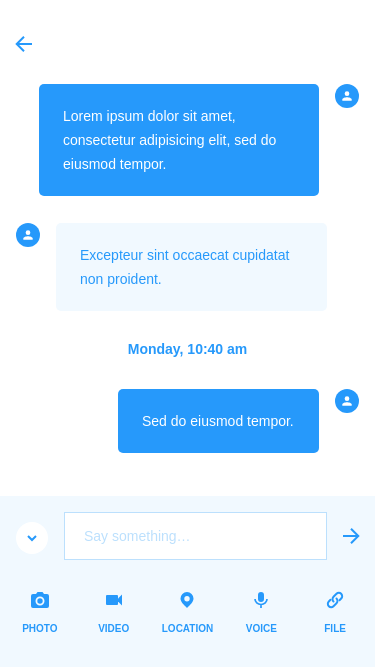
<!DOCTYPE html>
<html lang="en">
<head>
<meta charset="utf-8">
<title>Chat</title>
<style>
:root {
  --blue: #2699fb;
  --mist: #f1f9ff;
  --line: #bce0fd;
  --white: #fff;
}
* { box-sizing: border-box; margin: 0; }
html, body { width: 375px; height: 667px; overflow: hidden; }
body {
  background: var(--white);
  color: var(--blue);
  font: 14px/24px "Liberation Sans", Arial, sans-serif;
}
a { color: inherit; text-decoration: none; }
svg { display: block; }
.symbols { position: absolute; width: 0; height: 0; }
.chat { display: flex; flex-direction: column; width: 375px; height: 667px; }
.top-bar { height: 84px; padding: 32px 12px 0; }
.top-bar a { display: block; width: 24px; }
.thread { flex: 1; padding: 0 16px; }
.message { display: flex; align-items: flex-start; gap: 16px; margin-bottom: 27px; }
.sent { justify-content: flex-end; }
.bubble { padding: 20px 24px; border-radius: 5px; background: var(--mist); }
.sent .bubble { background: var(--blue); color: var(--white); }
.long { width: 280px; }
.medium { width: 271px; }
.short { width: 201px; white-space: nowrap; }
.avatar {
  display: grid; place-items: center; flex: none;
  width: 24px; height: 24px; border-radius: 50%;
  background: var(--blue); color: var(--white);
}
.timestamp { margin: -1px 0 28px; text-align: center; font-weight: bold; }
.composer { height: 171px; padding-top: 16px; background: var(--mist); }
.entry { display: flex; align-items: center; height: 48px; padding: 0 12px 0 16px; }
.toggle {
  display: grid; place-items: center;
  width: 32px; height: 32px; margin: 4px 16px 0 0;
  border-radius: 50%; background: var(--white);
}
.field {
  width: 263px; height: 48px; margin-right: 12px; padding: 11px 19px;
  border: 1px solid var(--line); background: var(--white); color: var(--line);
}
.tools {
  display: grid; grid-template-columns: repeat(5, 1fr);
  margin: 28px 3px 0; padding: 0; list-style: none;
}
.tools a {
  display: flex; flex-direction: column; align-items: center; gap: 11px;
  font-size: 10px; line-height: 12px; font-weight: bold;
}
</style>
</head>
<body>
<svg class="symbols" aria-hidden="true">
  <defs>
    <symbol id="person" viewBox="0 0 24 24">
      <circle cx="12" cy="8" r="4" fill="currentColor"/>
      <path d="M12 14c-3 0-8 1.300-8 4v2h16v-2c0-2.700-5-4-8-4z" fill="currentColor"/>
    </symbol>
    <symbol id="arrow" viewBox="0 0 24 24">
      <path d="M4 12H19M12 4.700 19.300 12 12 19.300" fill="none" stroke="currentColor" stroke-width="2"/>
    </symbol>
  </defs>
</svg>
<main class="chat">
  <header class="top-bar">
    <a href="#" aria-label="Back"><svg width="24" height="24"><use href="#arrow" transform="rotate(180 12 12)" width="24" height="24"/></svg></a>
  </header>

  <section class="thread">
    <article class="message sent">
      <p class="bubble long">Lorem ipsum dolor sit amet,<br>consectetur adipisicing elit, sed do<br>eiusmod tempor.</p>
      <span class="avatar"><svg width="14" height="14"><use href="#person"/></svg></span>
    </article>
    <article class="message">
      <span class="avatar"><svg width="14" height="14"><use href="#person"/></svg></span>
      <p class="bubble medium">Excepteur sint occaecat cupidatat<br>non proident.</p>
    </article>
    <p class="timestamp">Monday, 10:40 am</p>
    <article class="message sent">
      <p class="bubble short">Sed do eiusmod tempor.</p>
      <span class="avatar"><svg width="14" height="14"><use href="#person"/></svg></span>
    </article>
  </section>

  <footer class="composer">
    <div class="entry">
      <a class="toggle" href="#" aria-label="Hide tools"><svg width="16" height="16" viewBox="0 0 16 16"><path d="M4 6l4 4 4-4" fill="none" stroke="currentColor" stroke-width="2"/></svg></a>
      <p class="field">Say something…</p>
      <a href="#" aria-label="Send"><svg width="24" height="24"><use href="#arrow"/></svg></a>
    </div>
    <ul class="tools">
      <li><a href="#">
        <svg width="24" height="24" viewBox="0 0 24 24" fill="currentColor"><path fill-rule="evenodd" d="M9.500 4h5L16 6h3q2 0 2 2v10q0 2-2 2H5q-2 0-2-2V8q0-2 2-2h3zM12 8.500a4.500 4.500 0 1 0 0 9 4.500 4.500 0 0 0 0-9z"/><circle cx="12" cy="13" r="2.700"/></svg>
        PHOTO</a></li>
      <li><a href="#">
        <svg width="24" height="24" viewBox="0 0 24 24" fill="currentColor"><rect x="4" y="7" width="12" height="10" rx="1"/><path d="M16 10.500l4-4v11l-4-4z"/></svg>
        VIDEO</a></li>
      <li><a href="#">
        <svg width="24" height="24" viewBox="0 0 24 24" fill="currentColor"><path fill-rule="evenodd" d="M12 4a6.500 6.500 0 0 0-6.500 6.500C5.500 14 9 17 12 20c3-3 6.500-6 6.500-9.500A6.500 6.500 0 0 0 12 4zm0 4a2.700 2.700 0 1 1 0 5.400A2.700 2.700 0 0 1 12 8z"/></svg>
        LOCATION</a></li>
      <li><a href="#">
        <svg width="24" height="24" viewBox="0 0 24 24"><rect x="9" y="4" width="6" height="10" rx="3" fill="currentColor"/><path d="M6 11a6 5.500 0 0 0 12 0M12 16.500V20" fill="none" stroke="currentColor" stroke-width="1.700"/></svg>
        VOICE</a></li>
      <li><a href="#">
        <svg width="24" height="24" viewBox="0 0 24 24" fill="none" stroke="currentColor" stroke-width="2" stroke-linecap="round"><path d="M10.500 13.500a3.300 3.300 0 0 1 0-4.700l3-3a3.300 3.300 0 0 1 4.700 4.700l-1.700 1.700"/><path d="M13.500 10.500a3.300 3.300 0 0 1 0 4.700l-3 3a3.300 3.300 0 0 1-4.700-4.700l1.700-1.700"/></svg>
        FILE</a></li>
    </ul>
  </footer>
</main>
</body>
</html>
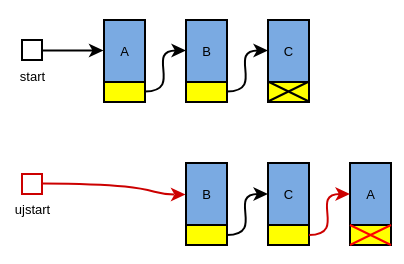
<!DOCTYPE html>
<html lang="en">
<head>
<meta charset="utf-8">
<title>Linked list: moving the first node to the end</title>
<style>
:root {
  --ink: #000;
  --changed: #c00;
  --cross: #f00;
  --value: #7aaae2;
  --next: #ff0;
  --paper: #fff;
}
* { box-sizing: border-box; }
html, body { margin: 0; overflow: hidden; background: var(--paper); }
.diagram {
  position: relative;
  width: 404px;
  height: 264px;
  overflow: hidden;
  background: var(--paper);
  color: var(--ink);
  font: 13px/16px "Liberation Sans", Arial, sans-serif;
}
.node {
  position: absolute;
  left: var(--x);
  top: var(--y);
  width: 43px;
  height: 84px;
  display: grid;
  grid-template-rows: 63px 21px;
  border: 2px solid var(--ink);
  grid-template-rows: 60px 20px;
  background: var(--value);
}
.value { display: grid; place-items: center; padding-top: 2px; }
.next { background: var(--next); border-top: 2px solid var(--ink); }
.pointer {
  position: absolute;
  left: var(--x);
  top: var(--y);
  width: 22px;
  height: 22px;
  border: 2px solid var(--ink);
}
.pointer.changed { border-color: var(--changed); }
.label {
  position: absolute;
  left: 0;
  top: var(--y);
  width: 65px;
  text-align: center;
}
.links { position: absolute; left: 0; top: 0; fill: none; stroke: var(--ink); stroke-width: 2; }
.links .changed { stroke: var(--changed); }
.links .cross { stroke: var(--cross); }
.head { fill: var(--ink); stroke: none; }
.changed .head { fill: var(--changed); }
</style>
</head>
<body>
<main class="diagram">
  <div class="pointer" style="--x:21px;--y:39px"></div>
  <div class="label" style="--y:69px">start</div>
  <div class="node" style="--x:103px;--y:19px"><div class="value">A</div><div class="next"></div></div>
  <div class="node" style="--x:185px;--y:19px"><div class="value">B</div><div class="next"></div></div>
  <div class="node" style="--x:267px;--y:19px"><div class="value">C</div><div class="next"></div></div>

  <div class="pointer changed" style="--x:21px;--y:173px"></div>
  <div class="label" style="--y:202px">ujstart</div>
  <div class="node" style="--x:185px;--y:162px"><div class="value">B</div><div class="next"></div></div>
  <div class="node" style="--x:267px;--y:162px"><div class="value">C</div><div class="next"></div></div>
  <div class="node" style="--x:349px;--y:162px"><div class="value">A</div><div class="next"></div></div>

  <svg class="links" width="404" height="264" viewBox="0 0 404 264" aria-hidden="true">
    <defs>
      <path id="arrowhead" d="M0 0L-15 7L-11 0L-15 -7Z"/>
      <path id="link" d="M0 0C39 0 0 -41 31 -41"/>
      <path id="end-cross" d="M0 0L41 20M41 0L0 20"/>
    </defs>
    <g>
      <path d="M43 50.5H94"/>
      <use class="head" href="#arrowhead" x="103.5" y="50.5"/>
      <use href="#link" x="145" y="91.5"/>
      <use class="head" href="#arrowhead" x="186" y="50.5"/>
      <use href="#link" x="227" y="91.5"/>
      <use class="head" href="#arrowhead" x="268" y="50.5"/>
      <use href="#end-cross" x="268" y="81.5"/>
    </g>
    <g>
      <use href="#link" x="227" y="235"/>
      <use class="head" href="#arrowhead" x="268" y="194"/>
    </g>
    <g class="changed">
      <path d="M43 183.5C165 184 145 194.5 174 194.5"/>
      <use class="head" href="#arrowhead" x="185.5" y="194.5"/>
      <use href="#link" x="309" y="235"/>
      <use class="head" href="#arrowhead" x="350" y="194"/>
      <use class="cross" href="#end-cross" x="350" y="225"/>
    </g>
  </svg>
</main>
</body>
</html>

WORK TASK: Pictures are to be left out; otherwise, retype exactly the lines from the first line of the data through the line containing "display: grid; grid-template-columns: repeat(5, 1fr);".

TASK RESULT:
<!DOCTYPE html>
<html lang="en">
<head>
<meta charset="utf-8">
<title>Chat</title>
<style>
:root {
  --blue: #2699fb;
  --mist: #f1f9ff;
  --line: #bce0fd;
  --white: #fff;
}
* { box-sizing: border-box; margin: 0; }
html, body { width: 375px; height: 667px; overflow: hidden; }
body {
  background: var(--white);
  color: var(--blue);
  font: 14px/24px "Liberation Sans", Arial, sans-serif;
}
a { color: inherit; text-decoration: none; }
svg { display: block; }
.symbols { position: absolute; width: 0; height: 0; }
.chat { display: flex; flex-direction: column; width: 375px; height: 667px; }
.top-bar { height: 84px; padding: 32px 12px 0; }
.top-bar a { display: block; width: 24px; }
.thread { flex: 1; padding: 0 16px; }
.message { display: flex; align-items: flex-start; gap: 16px; margin-bottom: 27px; }
.sent { justify-content: flex-end; }
.bubble { padding: 20px 24px; border-radius: 5px; background: var(--mist); }
.sent .bubble { background: var(--blue); color: var(--white); }
.long { width: 280px; }
.medium { width: 271px; }
.short { width: 201px; white-space: nowrap; }
.avatar {
  display: grid; place-items: center; flex: none;
  width: 24px; height: 24px; border-radius: 50%;
  background: var(--blue); color: var(--white);
}
.timestamp { margin: -1px 0 28px; text-align: center; font-weight: bold; }
.composer { height: 171px; padding-top: 16px; background: var(--mist); }
.entry { display: flex; align-items: center; height: 48px; padding: 0 12px 0 16px; }
.toggle {
  display: grid; place-items: center;
  width: 32px; height: 32px; margin: 4px 16px 0 0;
  border-radius: 50%; background: var(--white);
}
.field {
  width: 263px; height: 48px; margin-right: 12px; padding: 11px 19px;
  border: 1px solid var(--line); background: var(--white); color: var(--line);
}
.tools {
  display: grid; grid-template-columns: repeat(5, 1fr);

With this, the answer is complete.